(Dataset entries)
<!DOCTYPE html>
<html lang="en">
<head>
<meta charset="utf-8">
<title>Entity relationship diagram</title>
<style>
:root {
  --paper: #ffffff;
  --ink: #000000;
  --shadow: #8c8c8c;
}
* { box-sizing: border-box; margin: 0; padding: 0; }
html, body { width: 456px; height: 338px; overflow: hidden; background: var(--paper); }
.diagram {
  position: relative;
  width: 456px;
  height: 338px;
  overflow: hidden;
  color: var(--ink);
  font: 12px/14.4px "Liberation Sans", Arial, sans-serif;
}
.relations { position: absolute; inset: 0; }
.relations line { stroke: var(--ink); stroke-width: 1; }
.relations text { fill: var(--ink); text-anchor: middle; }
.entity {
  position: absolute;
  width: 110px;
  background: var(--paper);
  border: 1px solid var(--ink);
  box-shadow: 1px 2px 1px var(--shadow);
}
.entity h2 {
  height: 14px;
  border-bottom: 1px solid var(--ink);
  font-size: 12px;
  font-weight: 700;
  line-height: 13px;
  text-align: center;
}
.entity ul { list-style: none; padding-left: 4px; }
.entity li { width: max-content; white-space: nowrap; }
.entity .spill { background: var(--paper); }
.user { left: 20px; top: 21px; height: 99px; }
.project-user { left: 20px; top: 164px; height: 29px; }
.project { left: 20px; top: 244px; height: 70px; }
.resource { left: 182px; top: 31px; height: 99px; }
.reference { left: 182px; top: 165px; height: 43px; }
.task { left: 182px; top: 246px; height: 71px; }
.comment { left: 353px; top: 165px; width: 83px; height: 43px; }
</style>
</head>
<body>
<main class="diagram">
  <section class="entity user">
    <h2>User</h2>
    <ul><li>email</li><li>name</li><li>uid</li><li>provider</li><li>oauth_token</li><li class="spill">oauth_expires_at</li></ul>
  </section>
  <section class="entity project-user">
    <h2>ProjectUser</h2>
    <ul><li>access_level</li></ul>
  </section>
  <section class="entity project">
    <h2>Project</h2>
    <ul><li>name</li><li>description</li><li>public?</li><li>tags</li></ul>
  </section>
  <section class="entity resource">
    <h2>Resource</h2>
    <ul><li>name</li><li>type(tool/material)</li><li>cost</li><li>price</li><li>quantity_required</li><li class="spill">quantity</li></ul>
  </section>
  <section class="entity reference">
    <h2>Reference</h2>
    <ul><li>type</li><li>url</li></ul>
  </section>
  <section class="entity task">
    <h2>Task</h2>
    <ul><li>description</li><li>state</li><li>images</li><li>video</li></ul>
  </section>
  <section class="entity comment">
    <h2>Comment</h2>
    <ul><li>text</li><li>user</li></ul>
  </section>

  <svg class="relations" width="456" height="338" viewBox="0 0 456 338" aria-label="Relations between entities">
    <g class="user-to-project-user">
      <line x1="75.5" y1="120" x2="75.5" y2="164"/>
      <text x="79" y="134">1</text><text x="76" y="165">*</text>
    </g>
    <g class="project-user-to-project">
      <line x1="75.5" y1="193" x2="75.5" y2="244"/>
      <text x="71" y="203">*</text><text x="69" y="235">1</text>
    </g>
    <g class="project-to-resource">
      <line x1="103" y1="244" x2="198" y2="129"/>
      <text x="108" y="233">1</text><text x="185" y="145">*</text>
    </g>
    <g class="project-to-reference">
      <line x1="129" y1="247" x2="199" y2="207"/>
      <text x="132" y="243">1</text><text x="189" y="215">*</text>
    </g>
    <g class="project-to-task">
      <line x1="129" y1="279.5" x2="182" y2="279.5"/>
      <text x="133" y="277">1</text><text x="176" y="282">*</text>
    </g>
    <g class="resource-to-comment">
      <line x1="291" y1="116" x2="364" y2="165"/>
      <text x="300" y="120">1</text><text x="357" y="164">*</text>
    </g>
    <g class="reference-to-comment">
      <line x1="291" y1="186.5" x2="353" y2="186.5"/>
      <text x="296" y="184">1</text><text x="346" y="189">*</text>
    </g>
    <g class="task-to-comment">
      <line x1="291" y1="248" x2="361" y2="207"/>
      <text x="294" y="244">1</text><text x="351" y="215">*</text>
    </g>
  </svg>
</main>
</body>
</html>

> Exercise aim: Go through the records above, find every line with the word "solid", and list those lines.

> Answer to the problem:
  border: 1px solid var(--ink);
  border-bottom: 1px solid var(--ink);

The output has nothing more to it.